Journal of Artificial Intelligence Research

A major inference task in Bayesian networks is explaining why some variables are observed in their particular states using a set of target variables. Existing methods for solving this problem often generate explanations that are either too simple (underspecified) or too complex (overspecified). In this paper, we introduce a method called Most Relevant Explanation (MRE) which finds a partial instantiation of the target variables that maximizes the generalized Bayes factor (GBF) as the best explanation for the given evidence. Our study shows that GBF has several theoretical properties that enable MRE to automatically identify the most relevant target variables in forming its explanation. In particular, conditional Bayes factor (CBF), defined as the GBF of a new explanation conditioned on an existing explanation, provides a soft measure on the degree of relevance of the variables in the new explanation in explaining the evidence given the existing explanation. As a result, MRE is able to automatically prune less relevant variables from its explanation. We also show that CBF is able to capture well the explaining-away phenomenon that is often represented in Bayesian networks. Moreover, we define two dominance relations between the candidate solutions and use the relations to generalize MRE to find a set of top explanations that is both diverse and representative. Case studies on several benchmark diagnostic Bayesian networks show that MRE is often able to find explanatory hypotheses that are not only precise but also concise.


Shchekotykhin

AAAI Conferences

Broad application of answer set programming (ASP) for declarative problem solving requires the development of tools supporting the coding process. Program debugging is one of the crucial activities within this process. Modern ASP debugging approaches allow efficient computation of possible explanations of a fault. However, even for a small program a debugger might return a large number of possible explanations and selection of the correct one must be done manually.
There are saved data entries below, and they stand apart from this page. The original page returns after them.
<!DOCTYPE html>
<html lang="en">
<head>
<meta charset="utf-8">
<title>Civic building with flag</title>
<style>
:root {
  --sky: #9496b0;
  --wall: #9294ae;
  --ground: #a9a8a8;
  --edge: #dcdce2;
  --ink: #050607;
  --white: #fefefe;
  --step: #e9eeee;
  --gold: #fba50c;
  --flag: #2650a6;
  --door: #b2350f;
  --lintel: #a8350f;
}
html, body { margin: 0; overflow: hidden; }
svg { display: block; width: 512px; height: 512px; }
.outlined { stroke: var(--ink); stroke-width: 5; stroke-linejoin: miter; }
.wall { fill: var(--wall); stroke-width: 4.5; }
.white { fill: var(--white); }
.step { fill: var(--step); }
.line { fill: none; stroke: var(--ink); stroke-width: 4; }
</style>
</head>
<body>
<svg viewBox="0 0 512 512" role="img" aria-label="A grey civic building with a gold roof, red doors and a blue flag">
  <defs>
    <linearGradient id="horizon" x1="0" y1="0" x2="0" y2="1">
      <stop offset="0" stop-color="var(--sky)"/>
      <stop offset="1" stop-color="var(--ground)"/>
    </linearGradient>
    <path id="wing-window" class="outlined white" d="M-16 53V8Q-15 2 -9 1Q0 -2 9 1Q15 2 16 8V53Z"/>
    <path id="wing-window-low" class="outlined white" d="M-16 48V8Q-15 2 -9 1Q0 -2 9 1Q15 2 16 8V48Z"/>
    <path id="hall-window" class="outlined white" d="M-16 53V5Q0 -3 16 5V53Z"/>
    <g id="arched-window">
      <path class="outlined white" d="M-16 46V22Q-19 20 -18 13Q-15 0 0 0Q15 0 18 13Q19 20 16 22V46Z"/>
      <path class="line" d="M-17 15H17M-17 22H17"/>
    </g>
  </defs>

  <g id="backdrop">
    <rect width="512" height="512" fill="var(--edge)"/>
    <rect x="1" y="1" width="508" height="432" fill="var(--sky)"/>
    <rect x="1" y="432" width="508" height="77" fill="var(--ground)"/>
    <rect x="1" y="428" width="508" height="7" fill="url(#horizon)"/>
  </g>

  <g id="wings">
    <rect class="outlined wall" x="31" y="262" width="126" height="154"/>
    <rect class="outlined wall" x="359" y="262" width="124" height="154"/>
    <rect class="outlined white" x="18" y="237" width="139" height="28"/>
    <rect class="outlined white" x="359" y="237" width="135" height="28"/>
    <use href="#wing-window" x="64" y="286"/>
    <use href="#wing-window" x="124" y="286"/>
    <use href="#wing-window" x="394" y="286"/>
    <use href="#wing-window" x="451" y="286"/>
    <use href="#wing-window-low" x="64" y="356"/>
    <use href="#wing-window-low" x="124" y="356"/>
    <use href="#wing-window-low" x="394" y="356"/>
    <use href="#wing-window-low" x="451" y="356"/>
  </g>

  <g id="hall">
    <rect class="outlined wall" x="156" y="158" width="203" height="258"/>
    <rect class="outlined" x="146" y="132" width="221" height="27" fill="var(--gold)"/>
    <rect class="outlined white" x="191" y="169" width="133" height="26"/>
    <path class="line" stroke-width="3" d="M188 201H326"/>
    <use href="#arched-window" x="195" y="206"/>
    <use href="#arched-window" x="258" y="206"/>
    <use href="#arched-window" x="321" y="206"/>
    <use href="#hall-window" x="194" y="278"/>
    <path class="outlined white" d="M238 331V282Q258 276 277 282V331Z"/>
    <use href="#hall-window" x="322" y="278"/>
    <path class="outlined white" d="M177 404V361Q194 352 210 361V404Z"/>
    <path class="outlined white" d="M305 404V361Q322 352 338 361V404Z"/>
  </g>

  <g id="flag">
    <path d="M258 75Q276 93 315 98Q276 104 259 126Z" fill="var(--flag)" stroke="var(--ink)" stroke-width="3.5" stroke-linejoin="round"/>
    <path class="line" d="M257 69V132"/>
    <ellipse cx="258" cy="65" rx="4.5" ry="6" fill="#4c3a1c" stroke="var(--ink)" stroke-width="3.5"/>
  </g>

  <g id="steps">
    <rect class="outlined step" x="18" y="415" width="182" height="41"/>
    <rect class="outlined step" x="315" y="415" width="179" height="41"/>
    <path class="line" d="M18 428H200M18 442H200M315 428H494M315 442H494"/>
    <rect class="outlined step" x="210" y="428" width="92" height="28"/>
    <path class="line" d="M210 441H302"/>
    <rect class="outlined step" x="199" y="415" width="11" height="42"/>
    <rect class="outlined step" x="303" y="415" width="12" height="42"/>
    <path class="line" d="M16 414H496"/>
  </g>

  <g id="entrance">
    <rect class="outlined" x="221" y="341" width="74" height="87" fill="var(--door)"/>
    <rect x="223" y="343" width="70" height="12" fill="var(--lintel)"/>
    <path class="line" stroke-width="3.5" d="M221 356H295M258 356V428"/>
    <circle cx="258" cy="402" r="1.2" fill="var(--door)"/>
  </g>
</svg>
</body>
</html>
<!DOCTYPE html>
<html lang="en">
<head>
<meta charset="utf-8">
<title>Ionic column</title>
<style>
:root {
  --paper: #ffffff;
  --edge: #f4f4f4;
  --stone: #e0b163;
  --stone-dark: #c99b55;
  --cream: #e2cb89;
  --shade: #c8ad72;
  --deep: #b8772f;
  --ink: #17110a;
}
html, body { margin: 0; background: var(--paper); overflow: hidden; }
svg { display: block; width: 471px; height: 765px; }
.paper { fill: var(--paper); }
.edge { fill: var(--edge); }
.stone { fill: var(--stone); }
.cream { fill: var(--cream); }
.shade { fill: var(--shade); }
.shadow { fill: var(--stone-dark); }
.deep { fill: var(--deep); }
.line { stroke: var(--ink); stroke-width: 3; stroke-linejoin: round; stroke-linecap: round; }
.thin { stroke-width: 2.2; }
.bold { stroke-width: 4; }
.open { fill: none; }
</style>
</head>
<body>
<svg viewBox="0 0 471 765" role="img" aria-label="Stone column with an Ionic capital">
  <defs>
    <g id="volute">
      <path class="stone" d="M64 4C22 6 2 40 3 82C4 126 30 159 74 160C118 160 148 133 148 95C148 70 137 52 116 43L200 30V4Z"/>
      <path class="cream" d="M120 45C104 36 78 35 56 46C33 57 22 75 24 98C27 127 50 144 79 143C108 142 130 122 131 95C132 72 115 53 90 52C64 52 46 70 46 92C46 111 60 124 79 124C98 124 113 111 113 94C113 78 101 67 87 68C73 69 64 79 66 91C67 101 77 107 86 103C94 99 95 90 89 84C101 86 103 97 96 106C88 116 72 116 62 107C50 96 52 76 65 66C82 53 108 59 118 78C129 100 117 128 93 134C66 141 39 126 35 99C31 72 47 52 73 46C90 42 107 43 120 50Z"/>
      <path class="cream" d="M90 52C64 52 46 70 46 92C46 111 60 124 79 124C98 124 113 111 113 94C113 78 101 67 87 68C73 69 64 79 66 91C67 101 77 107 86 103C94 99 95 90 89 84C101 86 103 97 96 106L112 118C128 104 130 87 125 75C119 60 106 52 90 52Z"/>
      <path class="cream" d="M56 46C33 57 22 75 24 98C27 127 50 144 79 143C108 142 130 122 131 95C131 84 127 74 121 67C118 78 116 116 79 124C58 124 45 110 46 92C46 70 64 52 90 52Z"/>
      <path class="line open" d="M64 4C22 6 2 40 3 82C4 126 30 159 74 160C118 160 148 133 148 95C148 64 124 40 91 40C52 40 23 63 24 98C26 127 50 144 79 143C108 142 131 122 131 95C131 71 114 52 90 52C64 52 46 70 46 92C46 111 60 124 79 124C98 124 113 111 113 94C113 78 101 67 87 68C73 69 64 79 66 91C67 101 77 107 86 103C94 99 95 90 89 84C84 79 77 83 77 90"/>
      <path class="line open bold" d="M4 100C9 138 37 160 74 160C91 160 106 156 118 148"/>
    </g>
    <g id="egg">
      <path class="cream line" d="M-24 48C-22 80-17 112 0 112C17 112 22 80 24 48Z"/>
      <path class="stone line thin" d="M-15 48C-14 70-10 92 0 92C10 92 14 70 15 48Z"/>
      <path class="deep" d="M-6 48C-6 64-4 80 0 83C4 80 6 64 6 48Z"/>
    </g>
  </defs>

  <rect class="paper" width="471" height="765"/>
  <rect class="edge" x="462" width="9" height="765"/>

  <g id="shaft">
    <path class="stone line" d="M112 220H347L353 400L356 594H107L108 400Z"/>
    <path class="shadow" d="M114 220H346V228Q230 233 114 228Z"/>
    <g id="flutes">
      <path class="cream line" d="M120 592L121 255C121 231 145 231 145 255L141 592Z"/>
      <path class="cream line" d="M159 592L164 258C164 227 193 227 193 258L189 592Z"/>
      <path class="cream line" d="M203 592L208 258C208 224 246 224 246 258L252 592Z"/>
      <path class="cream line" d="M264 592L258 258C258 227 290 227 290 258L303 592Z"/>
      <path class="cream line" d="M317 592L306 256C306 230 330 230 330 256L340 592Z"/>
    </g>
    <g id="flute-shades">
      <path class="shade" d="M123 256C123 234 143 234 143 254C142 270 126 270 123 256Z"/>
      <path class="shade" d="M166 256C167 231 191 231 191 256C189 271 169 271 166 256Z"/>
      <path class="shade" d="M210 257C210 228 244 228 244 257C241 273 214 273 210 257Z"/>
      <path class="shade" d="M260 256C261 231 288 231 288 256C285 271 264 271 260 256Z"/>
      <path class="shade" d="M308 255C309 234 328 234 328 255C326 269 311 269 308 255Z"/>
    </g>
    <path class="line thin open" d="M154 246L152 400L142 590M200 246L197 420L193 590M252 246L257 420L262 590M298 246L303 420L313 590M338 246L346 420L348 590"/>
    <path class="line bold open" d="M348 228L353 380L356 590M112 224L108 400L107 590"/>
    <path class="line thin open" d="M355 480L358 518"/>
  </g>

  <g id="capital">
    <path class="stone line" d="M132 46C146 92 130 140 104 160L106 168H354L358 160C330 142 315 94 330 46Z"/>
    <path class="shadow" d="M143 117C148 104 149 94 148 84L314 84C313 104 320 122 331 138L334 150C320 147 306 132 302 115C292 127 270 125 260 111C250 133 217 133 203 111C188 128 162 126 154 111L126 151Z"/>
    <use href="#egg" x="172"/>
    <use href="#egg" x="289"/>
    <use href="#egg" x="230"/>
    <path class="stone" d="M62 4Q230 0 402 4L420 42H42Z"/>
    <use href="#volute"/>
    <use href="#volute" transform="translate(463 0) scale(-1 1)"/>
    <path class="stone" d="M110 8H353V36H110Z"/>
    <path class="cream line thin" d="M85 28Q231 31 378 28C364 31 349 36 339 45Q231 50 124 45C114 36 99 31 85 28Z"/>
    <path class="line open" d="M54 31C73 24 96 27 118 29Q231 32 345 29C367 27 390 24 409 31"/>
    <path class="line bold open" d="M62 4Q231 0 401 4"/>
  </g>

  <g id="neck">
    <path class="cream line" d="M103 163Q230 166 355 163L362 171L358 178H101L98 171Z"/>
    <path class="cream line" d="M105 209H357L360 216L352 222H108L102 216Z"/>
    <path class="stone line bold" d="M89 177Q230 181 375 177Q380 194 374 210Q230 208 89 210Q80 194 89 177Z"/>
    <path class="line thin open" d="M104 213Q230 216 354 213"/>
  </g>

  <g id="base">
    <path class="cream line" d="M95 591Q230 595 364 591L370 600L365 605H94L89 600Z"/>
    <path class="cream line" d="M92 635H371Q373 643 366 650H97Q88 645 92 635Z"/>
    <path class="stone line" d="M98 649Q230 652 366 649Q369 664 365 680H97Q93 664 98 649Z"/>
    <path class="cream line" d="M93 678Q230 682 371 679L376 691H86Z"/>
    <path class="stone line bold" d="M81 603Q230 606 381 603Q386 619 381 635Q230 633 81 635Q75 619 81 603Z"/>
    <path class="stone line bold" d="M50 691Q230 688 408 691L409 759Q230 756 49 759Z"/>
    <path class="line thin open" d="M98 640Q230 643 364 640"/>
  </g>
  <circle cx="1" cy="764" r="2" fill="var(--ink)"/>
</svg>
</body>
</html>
In this paper we present an interactive query-based ASP debugging method which extends previous approaches and finds the preferred explanation by means of observations. The system automatically generates a sequence of queries to a programmer asking whether a set of ground atoms must be true in all (cautiously) or some (bravely) answer sets of the program. Since some queries can be more informative than the others, we discuss query selection strategies which - given user's preferences for an explanation - can find the most informative query reducing the overall number of queries required for the identification of a preferred explanation.


An Explanation Mechanism for Bayesian Inferencing Systems

arXiv.org Artificial Intelligence

Explanation facilities are a particularly important feature of expert system frameworks. It is an area in which traditional rule-based expert system frameworks have had mixed results. While explanations about control are well handled, facilities are needed for generating better explanations concerning knowledge base content. This paper approaches the explanation problem by examining the effect an event has on a variable of interest within a symmetric Bayesian inferencing system. We argue that any effect measure operating in this context must satisfy certain properties. Such a measure is proposed. It forms the basis for an explanation facility which allows the user of the Generalized Bayesian Inferencing System to question the meaning of the knowledge base. That facility is described in detail.